● **Entries supplied**
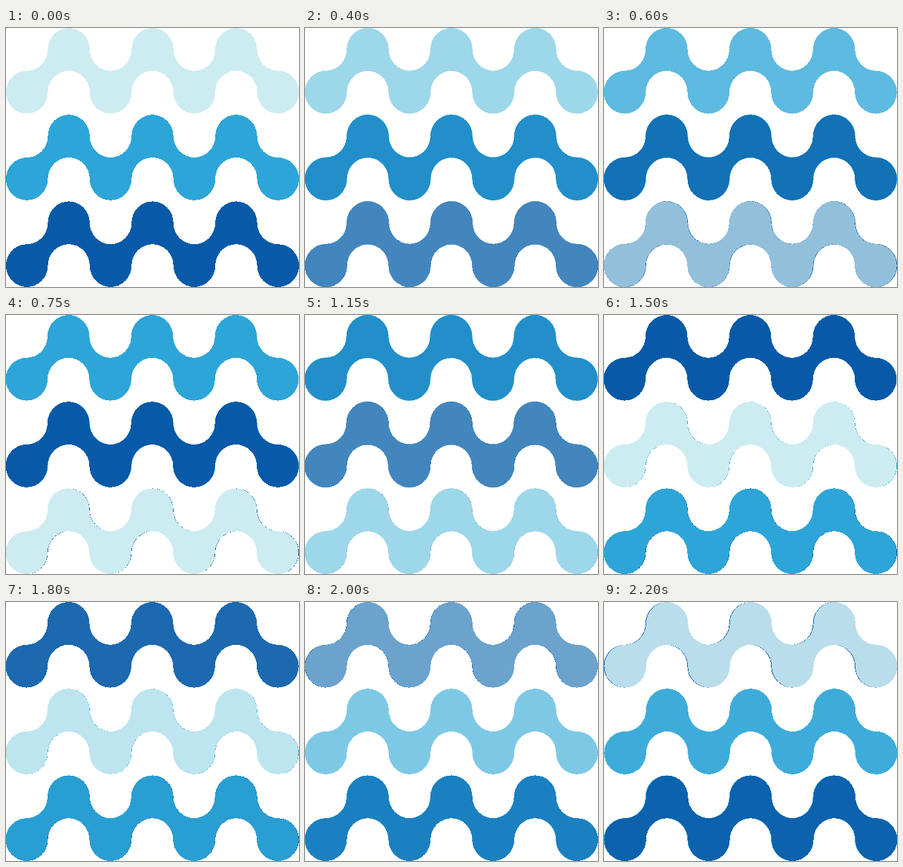
Recreate the animation shown at these times as an HTML page. Size 430 by 380 pixels, loop 2250 ms.

```html
<!DOCTYPE html>
<html lang="en">
<head>
<meta charset="utf-8">
<title>Waves</title>
<style>
  html, body { margin: 0; width: 100%; height: 100%; overflow: hidden; background: #fff; }
  svg { display: block; width: 430px; height: 380px; shape-rendering: crispEdges; }
</style>
</head>
<body>
<svg id="stage" viewBox="0 0 430 380"></svg>
<script>
const NS = 'http://www.w3.org/2000/svg';
const LIGHT = [205, 236, 241], MID = [45, 165, 216], DARK = [8, 90, 168];
const CYCLE = [LIGHT, MID, DARK];
const PHASE = 750, HOLD = 300, STEP = 50, LOOP = 3 * PHASE;
const RX = 430 / 14, RY = 31.4, PITCH = (380 - 4 * RY) / 2;
const SHIFT = 0.5, RIM = 0.6;

// Chain of round lobes joined by hollows of the same radius.
function wavePath() {
  const arc = (sweep, x, y) => `A${RX} ${RY} 0 0 ${sweep} ${x * RX} ${y * RY}`;
  const d = [`M0 ${3 * RY}`, arc(1, 1, 2), arc(0, 2, 1)];
  for (let i = 1; i <= 5; i++) d.push(arc(i % 2, 2 + 2 * i, 1));
  d.push(arc(0, 13, 2), arc(1, 14, 3));
  for (let i = 1; i <= 7; i++) d.push(arc(i % 2, 14 - 2 * i, 3));
  return d.join('') + 'Z';
}

const wave = wavePath();
function addPath() {
  const path = document.createElementNS(NS, 'path');
  path.setAttribute('d', wave);
  return document.getElementById('stage').appendChild(path);
}

function paint(path, row, dx, color, rim = 0) {
  const rgb = `rgb(${color})`;
  path.setAttribute('transform', `translate(${dx} ${row * PITCH})`);
  path.setAttribute('fill', rgb);
  path.setAttribute('stroke', rim ? rgb : 'none');
  path.setAttribute('stroke-width', rim);
}

const mix = (a, b, k) => a.map((v, i) => Math.round(v + (b[i] - v) * k));

// Each row: its first colour, the colour it fades from, and the moving top layer.
// The lower two show only as a thin edge where the top layer has drifted.
const rows = CYCLE.map(first => ({ first, base: addPath(), trail: addPath(), body: addPath() }));

function draw(now) {
  const t = now % LOOP;
  const phase = Math.floor(t / PHASE);
  const local = t - phase * PHASE;
  const k = local < HOLD ? 0 : (Math.floor((local - HOLD) / STEP) + 1) / 10;
  const dx = [-SHIFT * k, -SHIFT, SHIFT * (2 * k - 1)][phase];
  const trailDx = phase ? -SHIFT : 0;
  const rim = phase < 2 && k > 0 && k < 1 ? RIM : 0;
  rows.forEach((row, i) => {
    const from = CYCLE[(i + phase) % 3], to = CYCLE[(i + phase + 1) % 3];
    paint(row.base, i, 0, row.first);
    paint(row.trail, i, trailDx, from, rim);
    paint(row.body, i, dx, mix(from, to, k));
    row.trail.setAttribute('visibility', k < 1 ? 'visible' : 'hidden');
  });
}

const start = performance.now();
function tick() {
  draw(performance.now() - start);
  requestAnimationFrame(tick);
}
tick();
</script>
</body>
</html>
```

● **Problem description**
The material must be restated verbatim. Its pictures must be omitted.

● **Written reply**
Recreate the animation shown at these times as an HTML page. Size 430 by 380 pixels, loop 2250 ms.

```html
<!DOCTYPE html>
<html lang="en">
<head>
<meta charset="utf-8">
<title>Waves</title>
<style>
  html, body { margin: 0; width: 100%; height: 100%; overflow: hidden; background: #fff; }
  svg { display: block; width: 430px; height: 380px; shape-rendering: crispEdges; }
</style>
</head>
<body>
<svg id="stage" viewBox="0 0 430 380"></svg>
<script>
const NS = 'http://www.w3.org/2000/svg';
const LIGHT = [205, 236, 241], MID = [45, 165, 216], DARK = [8, 90, 168];
const CYCLE = [LIGHT, MID, DARK];
const PHASE = 750, HOLD = 300, STEP = 50, LOOP = 3 * PHASE;
const RX = 430 / 14, RY = 31.4, PITCH = (380 - 4 * RY) / 2;
const SHIFT = 0.5, RIM = 0.6;

// Chain of round lobes joined by hollows of the same radius.
function wavePath() {
  const arc = (sweep, x, y) => `A${RX} ${RY} 0 0 ${sweep} ${x * RX} ${y * RY}`;
  const d = [`M0 ${3 * RY}`, arc(1, 1, 2), arc(0, 2, 1)];
  for (let i = 1; i <= 5; i++) d.push(arc(i % 2, 2 + 2 * i, 1));
  d.push(arc(0, 13, 2), arc(1, 14, 3));
  for (let i = 1; i <= 7; i++) d.push(arc(i % 2, 14 - 2 * i, 3));
  return d.join('') + 'Z';
}

const wave = wavePath();
function addPath() {
  const path = document.createElementNS(NS, 'path');
  path.setAttribute('d', wave);
  return document.getElementById('stage').appendChild(path);
}

function paint(path, row, dx, color, rim = 0) {
  const rgb = `rgb(${color})`;
  path.setAttribute('transform', `translate(${dx} ${row * PITCH})`);
  path.setAttribute('fill', rgb);
  path.setAttribute('stroke', rim ? rgb : 'none');
  path.setAttribute('stroke-width', rim);
}

const mix = (a, b, k) => a.map((v, i) => Math.round(v + (b[i] - v) * k));

// Each row: its first colour, the colour it fades from, and the moving top layer.
// The lower two show only as a thin edge where the top layer has drifted.
const rows = CYCLE.map(first => ({ first, base: addPath(), trail: addPath(), body: addPath() }));

function draw(now) {
  const t = now % LOOP;
  const phase = Math.floor(t / PHASE);
  const local = t - phase * PHASE;
  const k = local < HOLD ? 0 : (Math.floor((local - HOLD) / STEP) + 1) / 10;
  const dx = [-SHIFT * k, -SHIFT, SHIFT * (2 * k - 1)][phase];
  const trailDx = phase ? -SHIFT : 0;
  const rim = phase < 2 && k > 0 && k < 1 ? RIM : 0;
  rows.forEach((row, i) => {
    const from = CYCLE[(i + phase) % 3], to = CYCLE[(i + phase + 1) % 3];
    paint(row.base, i, 0, row.first);
    paint(row.trail, i, trailDx, from, rim);
    paint(row.body, i, dx, mix(from, to, k));
    row.trail.setAttribute('visibility', k < 1 ? 'visible' : 'hidden');
  });
}

const start = performance.now();
function tick() {
  draw(performance.now() - start);
  requestAnimationFrame(tick);
}
tick();
</script>
</body>
</html>
```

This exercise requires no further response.